Ryu had pitched very well internationally and captured the attention of many big league general mangers. The Dodgers won the bidding for him and managed to sign him before the deadline passed.
Although he didn’t look very good in spring training, he’s put together a couple of solid starts to begin his rookie season. No one knows what he’s truly capable of yet, but so far, he looks like he could eventually be the third ace in the Los Angeles starting rotation.
The San Diego Padres may have one of the top up-and-coming players on their hands in Jedd Gyorko. Coming into the season, Gyorko was one of the top prospects in the organization and seemed ready to make the big league team.
After spring training, injuries to Chase Headley and Logan Forsythe created an opportunity with the starting second baseman role on the Opening Day roster.
It shouldn’t have surprised anyone. In 92 Triple-A games last season, Gyorko was a mammoth, hitting .328/.380/.588 with 24 home runs and 83 RBI. He just absolutely destroyed minor league pitching and the Padres felt comfortable giving him the opportunity to hit major league pitching in 2013.
Although it’s still very early, he has plenty of potential and could be in the running for NL Rookie of the Year later in the season.
The San Francisco Giants already have a bunch of star players, so it’s tough to pinpoint one that isn’t really one yet. It appears that while Brandon Crawford is a very solid option at shortstop, he could absolutely improve and become one of the best in the game.
Crawford has just two years of major league experience, but has already made a big difference with the Giants. He’s very good defensive shortstop, but his offensive game needs some work. He’s a career .236/.299/.338 hitter that doesn’t have much power or much speed.

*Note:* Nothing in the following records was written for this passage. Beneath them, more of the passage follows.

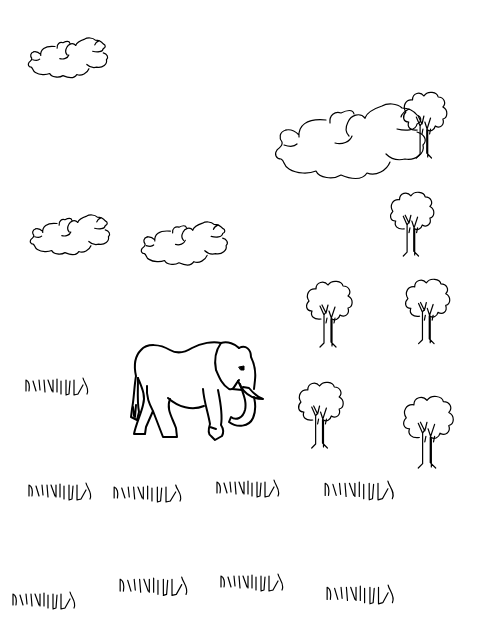
<!DOCTYPE html>
<html lang="en">
<head>
<meta charset="utf-8">
<title>Elephant in a meadow</title>
<style>
:root { --paper: #fff; --ink: #000; }
html, body { margin: 0; background: var(--paper); overflow: hidden; }
.scene { display: block; width: 480px; height: 640px; background: var(--paper); }
.scene path { fill: none; stroke: var(--ink); stroke-width: 1.2; stroke-linecap: round; stroke-linejoin: round; vector-effect: non-scaling-stroke; }
.scene .elephant path { stroke-width: 2; }
.scene .elephant .eye { fill: var(--ink); stroke-width: 1; }
</style>
</head>
<body>
<svg class="scene" viewBox="0 0 480 640" role="img" aria-label="Line drawing of an elephant with clouds, trees and tufts of grass">
  <defs>
    <g id="cloud">
      <path d="M11 26C4 28 4 34 7 38C8 42 5 43 2 46C-1 50 1 55 6 55C10 57 8 62 14 65C22 70 34 70 41 67C44 74 58 76 66 71C75 75 87 77 92 69C101 73 112 66 115 58"/>
      <path d="M111 50C116 55 122 57 130 55C141 57 150 49 148 41C153 36 149 30 142 28M122 25C130 27 141 27 142 20C147 18 147 13 142 11C138 6 133 4 127 4C122-1 112-1 107 2C101 4 92 8 90 14"/>
      <path d="M90 14C85 8 76 11 73 18C70 24 71 29 74 32M55 19C54 11 60 7 66 9C72 6 78 5 79 10M24 33C23 22 31 14 51 16M11 26C16 25 20 27 24 31M60 39C67 41 75 38 77 32M9 41C15 43 20 42 22 40M134 5C130 7 127 9 126 13"/>
    </g>
    <g id="tree">
      <path d="M15 39C8 40 4 36 6 31C0 31-1 25 3 21C-1 15 3 8 10 9C10 2 18 0 22 5C26-1 36 1 37 6C43 6 46 12 42 16C48 19 47 27 42 28C44 34 39 38 34 35C33 39 29 41 26 39"/>
      <path d="M14 26L18 35V63L14 67M16 25L20 33L22 25M18 35L21 30M26 66V40L23 31M25 62V39L29 27M25 62L30 67M21 38L20 43M29 38L28 43"/>
    </g>
    <g id="grass">
      <path d="M2 3V14M2 3C5 4 6 9 5 14M9 4L12 14M15 3L16 13M20 3L21 15M24 3L28 14M29 3V15M33 2V15M37 4V17M42 3V17M46 4L45 17L42 18M50 3V18L54 17M59 8L54 17M59 1C60 6 66 11 63 17"/>
    </g>
  </defs>

  <g class="clouds">
    <use href="#cloud" transform="translate(28 38) scale(.53)"/>
    <use href="#cloud" transform="translate(30 215) scale(.53)"/>
    <use href="#cloud" transform="translate(141 222) scale(.575)"/>
    <use href="#cloud" transform="translate(275 104)"/>
  </g>

  <g class="trees">
    <use href="#tree" transform="translate(403 91) scale(.95 1)"/>
    <use href="#tree" transform="translate(390 191) scale(.95 .97)"/>
    <use href="#tree" transform="translate(306 280)"/>
    <use href="#tree" transform="translate(405 278) scale(.97 .98)"/>
    <use href="#tree" transform="translate(298 381) scale(.98 1)"/>
    <use href="#tree" transform="translate(403 395) scale(1.09)"/>
  </g>

  <g class="elephant">
    <path class="body" d="M221 343C213 341 201 343 192 348C184 353 177 354 170 350C160 344 147 343 141 350C134 357 134 367 136 376C134 388 134 399 132 409L131 417L137 420L139 412C137 402 138 390 138 378"/>
    <path class="hind-legs" d="M138 378C142 388 146 396 143 405C141 414 136 424 134 434H145L146 427L153 411M147 386C146 398 150 405 153 411L163 437H177L176 428C172 417 166 409 170 399"/>
    <path class="belly" d="M168 398C178 407 192 411 204 406"/>
    <path class="front-legs" d="M203 389C204 402 208 412 210 424C208 430 208 434 211 436L215 440L222 436C224 432 223 428 221 425C223 414 220 400 218 390M210 427L216 429"/>
    <path class="ear" d="M221 343C216 350 214 360 216 370C219 377 222 385 229 389C234 391 235 384 239 380M221 343C228 341 235 344 239 348"/>
    <path class="head" d="M239 348C246 344 251 350 251 357C254 363 256 371 255 380L254 389"/>
    <path class="trunk" d="M240 384C243 394 247 401 245 410C243 418 236 421 231 417L229 422C237 428 249 427 253 418C257 409 255 402 254 397"/>
    <path class="tusk" d="M238 381L241 387C246 395 254 399 263 399C258 397 253 393 249 388L243 387M232 389L242 390"/>
    <path class="eye" d="M239 367L244 366L244 370L241 370Z"/>
    <path class="tail-tuft" d="M133 407L134 416M136 405L135 417"/>
  </g>

  <g class="meadow">
    <use href="#grass" transform="translate(24 377)"/>
    <use href="#grass" transform="translate(27 482)"/>
    <use href="#grass" transform="translate(112 484) scale(1.08 1)"/>
    <use href="#grass" transform="translate(215 479)"/>
    <use href="#grass" transform="translate(323 480) scale(1.1)"/>
    <use href="#grass" transform="translate(11 591)"/>
    <use href="#grass" transform="translate(118 576) scale(1.08)"/>
    <use href="#grass" transform="translate(219 573)"/>
    <use href="#grass" transform="translate(325 584) scale(1.07 1.1)"/>
  </g>
</svg>
</body>
</html>
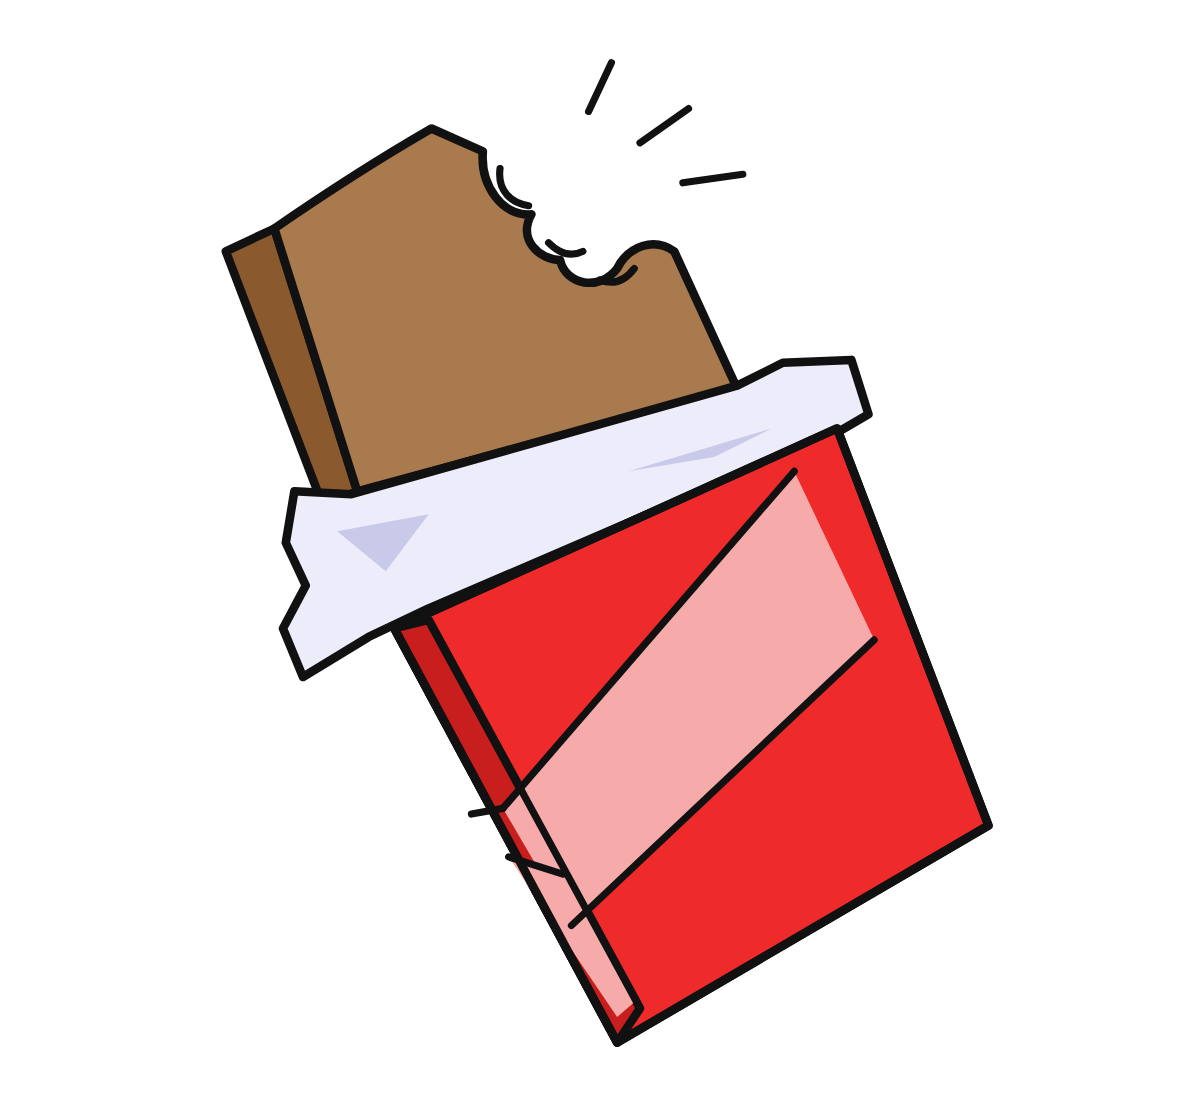
<!DOCTYPE html>
<html lang="en">
<head>
<meta charset="utf-8">
<title>Bitten Chocolate Bar</title>
<link rel="stylesheet" href="https://fonts.googleapis.com/css2?family=Inter&display=swap">
<style>
  :root {
    --paper: #ffffff;
    --ink: #111111;
    --choc-face: #a87a4d;
    --choc-side: #8a5a2e;
    --choc-shine: #c99a6c;
    --foil: #ececfb;
    --foil-shade: #c9c9ea;
    --wrap-red: #ee2a2a;
    --wrap-dark: #c81e1e;
    --wrap-stripe: #f7aaaa;
  }
  html, body { margin: 0; padding: 0; overflow: hidden; background: var(--paper); font-family: "Inter", sans-serif; }
  .canvas { display: block; width: 1200px; height: 1114px; }
  .outline { stroke: var(--ink); stroke-width: 6; stroke-linejoin: round; stroke-linecap: round; }
  .line { fill: none; stroke: var(--ink); stroke-width: 5; stroke-linecap: round; }
</style>
</head>
<body>
<svg class="canvas" viewBox="0 0 840 780" role="img" aria-label="Bitten chocolate bar in a red wrapper">
  <g id="crunch-marks" class="line" stroke-width="7">
    <path d="M412 78 L428 44"/>
    <path d="M448 100 L482 76"/>
    <path d="M478 128 L520 122"/>
  </g>

  <g id="chocolate">
    <path class="outline" fill="var(--choc-side)" d="M158 176 L192 160 L250 344 L226 354 Z"/>
    <path class="outline" fill="var(--choc-face)"
      d="M192 160 Q250 120 302 90 L338 106
         C336 130 352 152 372 150 C362 168 378 182 392 182
         C396 200 420 204 432 188 C440 172 458 166 472 176
         L516 272 L250 344 Z"/>
    <g class="line" stroke="var(--choc-shine)" stroke-width="8">
      <path d="M350 118 C348 134 358 142 370 144"/>
      <path d="M384 170 C392 178 400 180 408 176"/>
      <path d="M420 196 C430 200 438 196 444 188"/>
    </g>
  </g>

  <g id="foil">
    <path class="outline" fill="var(--foil)"
      d="M206 344 L246 346 L516 270 L548 254 L596 252 L608 290 L584 304
         L300 426 L258 446 L212 474 L198 440 L214 410 L200 380 Z"/>
    <path fill="var(--foil-shade)" d="M236 372 L300 360 L270 400 Z"/>
    <path fill="var(--foil-shade)" d="M440 330 L540 300 L500 320 Z"/>
  </g>

  <g id="wrapper">
    <path class="outline" fill="var(--wrap-red)" d="M276 440 L586 300 L692 578 L432 730 Z"/>
    <path class="outline" fill="var(--wrap-dark)" d="M276 440 L300 434 L448 706 L432 730 Z"/>
    <path fill="var(--wrap-stripe)" d="M352 566 L556 330 L612 448 L400 648 Z"/>
    <path fill="var(--wrap-stripe)" d="M356 600 L394 612 L446 700 L432 712 Z"/>
    <g class="line">
      <path d="M352 566 L556 330"/>
      <path d="M400 648 L612 448"/>
      <path d="M330 570 L352 566"/>
      <path d="M300 434 L448 706"/>
      <path d="M356 600 L394 612"/>
    </g>
    <path class="outline" fill="none" d="M276 440 L586 300 L692 578 L432 730 Z"/>
  </g>
</svg>
</body>
</html>
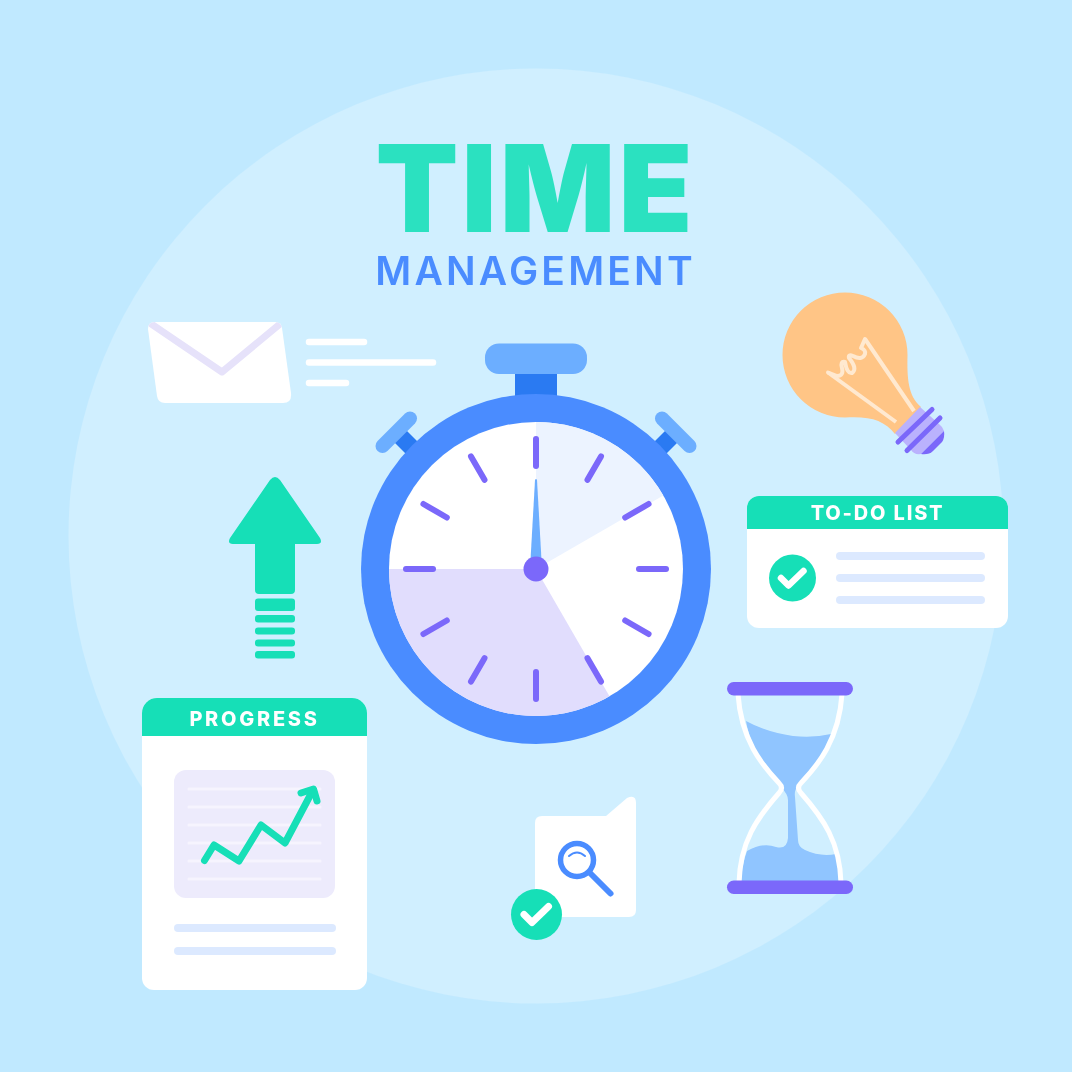
<!DOCTYPE html>
<html lang="en">
<head>
<meta charset="utf-8">
<title>Time Management</title>
<style>
:root {
  --sky: #c0e9ff;
  --halo: #d0efff;
  --green: #16dfb7;
  --title-green: #2be1c0;
  --blue: #4a8cff;
  --blue-deep: #2a7af2;
  --blue-soft: #6caeff;
  --sand: #90c5ff;
  --purple: #7b68fa;
  --lilac: #bab2fd;
  --lavender: #e1ddfd;
  --panel: #edebfc;
  --line: #dce9ff;
  --orange: #ffc586;
  --cream: #ffe9d0;
  --white: #fff;
}
* { box-sizing: border-box; margin: 0; padding: 0; }
html, body { width: 1072px; height: 1072px; overflow: hidden; }
body { font-family: Inter, "Open Sans", sans-serif; }
.poster { position: relative; width: 1072px; height: 1072px; background: var(--sky); overflow: hidden; }
.scene { position: absolute; inset: 0; }
.heading { position: absolute; top: 128px; left: 234px; width: 600px; text-align: center; white-space: nowrap; }
.heading .main { display: block; font-size: 121px; font-weight: 900; line-height: 120px; letter-spacing: 3px; margin-right: -3px; color: var(--title-green); }
.heading .sub { display: block; font-size: 39px; font-weight: 600; line-height: 46px; letter-spacing: 3.2px; margin-right: -3.2px; color: var(--blue); }
.card { position: absolute; background: var(--white); overflow: hidden; }
.card h2 { display: flex; align-items: center; justify-content: center; background: var(--green); color: var(--white); font-size: 20px; font-weight: 800; white-space: nowrap; }
.bar { display: block; height: 8px; border-radius: 4px; background: var(--line); }

.todo { left: 747px; top: 496px; width: 261px; height: 132px; border-radius: 12px; }
.todo h2 { height: 33px; letter-spacing: 1.8px; }
.todo .task { display: flex; align-items: center; gap: 20px; padding: 23px 22px 0; }
.todo .rows { display: flex; flex-direction: column; gap: 14px; width: 149px; }

.progress { left: 142px; top: 698px; width: 225px; height: 292px; border-radius: 15px 15px 12px 12px; }
.progress h2 { height: 38px; padding-top: 3px; letter-spacing: 2.7px; }
.progress .chart { display: block; margin: 34px 0 26px 32px; border-radius: 12px; background: var(--panel); }
.progress .bar { width: 162px; margin: 0 0 15px 32px; }
</style>
</head>
<body>
<main class="poster">
  <svg class="scene" viewBox="0 0 1072 1072" aria-hidden="true">
    <defs>
      <g id="tick"><path d="M536 439V466" fill="none" stroke="var(--purple)" stroke-width="6" stroke-linecap="round"/></g>
      <g id="side-button" stroke-width="17">
        <path d="M399 435L415 451" stroke="var(--blue-deep)"/>
        <path d="M382.5 446L410 418.5" stroke="var(--blue-soft)" stroke-width="14" stroke-linecap="round"/>
      </g>
      <path id="envelope-shape" d="M148 329Q148 322 155 322H275Q281 322 282 328L291 393Q292 403 283 403H165Q158 403 157 396Z"/>
      <clipPath id="envelope-clip"><use href="#envelope-shape"/></clipPath>
    </defs>

    <circle class="halo" cx="536" cy="536" r="467.5" fill="var(--halo)"/>

    <g id="envelope">
      <use href="#envelope-shape" fill="var(--white)"/>
      <path d="M144 319L222 372L286 319" clip-path="url(#envelope-clip)" fill="none" stroke="#e6e2fa" stroke-width="7" stroke-linejoin="round"/>
      <path d="M309 342H364M309 362.5H433M309 383H346" stroke="var(--white)" stroke-width="6.5" stroke-linecap="round"/>
    </g>

    <g id="arrow-up" fill="var(--green)">
      <path d="M270 480Q275 474 280 480L320 538Q323 544 317 544H295V590Q295 594 291 594H259Q255 594 255 590V544H233Q227 544 230 538Z"/>
      <rect x="255" y="598.5" width="40" height="12.5" rx="3"/>
      <rect x="255" y="615" width="40" height="7.5" rx="3"/>
      <rect x="255" y="627.5" width="40" height="7" rx="3"/>
      <rect x="255" y="639.5" width="40" height="7" rx="3"/>
      <rect x="255" y="651" width="40" height="7.5" rx="3"/>
    </g>

    <g id="stopwatch">
      <rect x="515" y="366" width="42" height="40" fill="var(--blue-deep)"/>
      <rect x="485" y="343.5" width="102" height="30.5" rx="14" fill="var(--blue-soft)"/>
      <use href="#side-button"/>
      <use href="#side-button" transform="translate(1072 0) scale(-1 1)"/>
      <circle cx="536" cy="569" r="175" fill="var(--blue)"/>
      <circle cx="536" cy="569" r="147" fill="var(--white)"/>
      <path d="M536 569V422A147 147 0 0 1 663.3 495.5Z" fill="#ecf3ff"/>
      <path d="M536 569L609.5 696.3A147 147 0 0 1 389 569Z" fill="var(--lavender)"/>
      <use href="#tick"/>
      <use href="#tick" transform="rotate(30 536 569)"/>
      <use href="#tick" transform="rotate(60 536 569)"/>
      <use href="#tick" transform="rotate(90 536 569)"/>
      <use href="#tick" transform="rotate(120 536 569)"/>
      <use href="#tick" transform="rotate(150 536 569)"/>
      <use href="#tick" transform="rotate(180 536 569)"/>
      <use href="#tick" transform="rotate(210 536 569)"/>
      <use href="#tick" transform="rotate(240 536 569)"/>
      <use href="#tick" transform="rotate(270 536 569)"/>
      <use href="#tick" transform="rotate(300 536 569)"/>
      <use href="#tick" transform="rotate(330 536 569)"/>
      <path d="M535 480Q536 478 537 480L542 569H530Z" fill="var(--blue-soft)"/>
      <circle cx="536" cy="569" r="12.5" fill="var(--purple)"/>
    </g>

    <g id="light-bulb" fill="none" stroke-linecap="round" stroke-linejoin="round">
      <path d="M845 417.5A62.5 62.5 0 1 1 907.5 355C907 378 908 396 921 407L895 434C884 420 870 416 845 417.5Z" fill="var(--orange)"/>
      <path d="M828 372.5L896 422M865 339L914 411" stroke="var(--cream)" stroke-width="4" stroke-linecap="butt"/>
      <path d="M828 372.5L837 376Q844 376 842 368Q840 361 845 362Q847 374 852 373Q858 369 849 358Q848 354 853 356Q862 361 865 354Q866 350 861 348L865 339" stroke="var(--cream)" stroke-width="4"/>
      <path d="M920 407L895 433L911 450Q914 455 921 454L944 431Q943 427 939 424Z" fill="var(--lilac)"/>
      <path d="M921 454L944 431Q945 438 942 442L933 451Q929 455 921 454Z" fill="var(--purple)"/>
      <path d="M898 442L932 409.5M907 450.5L940 418" stroke="var(--purple)" stroke-width="5"/>
    </g>

    <g id="hourglass">
      <path d="M746 721Q766 732 793 736Q814 738 831 734C825 758 810 774 798 786Q794 790 795 797L798 840Q798 847 805 850Q820 857 836 854L840 882H741Q742 864 747 851Q763 842 776 847Q787 850 788 838V800Q788 794 780 786C764 768 750 745 746 721Z" fill="var(--sand)"/>
      <g fill="none" stroke="var(--white)" stroke-width="5" stroke-linejoin="round">
        <path d="M738 694C741 740 762 765 779 783Q784 788 779 793C757 818 740 842 739 883"/>
        <path d="M842 694C839 740 818 765 801 783Q796 788 801 793C823 818 840 842 841 883"/>
      </g>
      <rect x="727" y="682" width="126" height="13.5" rx="6.7" fill="var(--purple)"/>
      <rect x="727" y="880.5" width="126" height="13.5" rx="6.7" fill="var(--purple)"/>
    </g>

    <g id="research-note" fill="none" stroke-linecap="round" stroke-linejoin="round">
      <path d="M542 816H606L627 798Q636 794 636 803V910Q636 917 629 917H542Q535 917 535 910V823Q535 816 542 816Z" fill="var(--white)"/>
      <circle cx="577" cy="860" r="16.5" stroke="var(--blue)" stroke-width="5.5"/>
      <path d="M569 856Q577 849 585 856" stroke="var(--blue)" stroke-width="2"/>
      <path d="M590 873L610.5 893.5" stroke="var(--blue)" stroke-width="6"/>
      <circle cx="536.5" cy="914.5" r="25.5" fill="var(--green)"/>
      <path d="M524 914.5L532 922.5L548.5 906.5" stroke="var(--white)" stroke-width="7"/>
    </g>
  </svg>

  <h1 class="heading"><span class="main">TIME</span> <span class="sub">MANAGEMENT</span></h1>

  <section class="card todo">
    <h2>TO-DO LIST</h2>
    <div class="task">
      <svg class="check" width="47" height="52" viewBox="0 0 47 52" aria-hidden="true">
        <circle cx="23.5" cy="26" r="23.5" fill="var(--green)"/>
        <path d="M12 26L19.5 33.5L34.5 19" fill="none" stroke="var(--white)" stroke-width="6.5" stroke-linecap="round" stroke-linejoin="round"/>
      </svg>
      <div class="rows"><span class="bar"></span><span class="bar"></span><span class="bar"></span></div>
    </div>
  </section>

  <section class="card progress">
    <h2>PROGRESS</h2>
    <svg class="chart" width="161" height="128" viewBox="0 0 161 128" fill="none" stroke-linecap="round" stroke-linejoin="round" aria-hidden="true">
      <path d="M15 19H146M15 37H146M15 55H146M15 73H146M15 91H146M15 109H146" stroke="#f6f4fe" stroke-width="3"/>
      <path d="M30.5 90.5L40 75L65 91L87 55L111 73L139 20" stroke="var(--green)" stroke-width="7"/>
      <path d="M127 23L139.5 19L143 31" stroke="var(--green)" stroke-width="7"/>
    </svg>
    <span class="bar"></span>
    <span class="bar"></span>
  </section>
</main>
</body>
</html>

If he could get on base more often in 2013, either through getting hits or increasing his walk rate, Crawford would be on the track to stardom.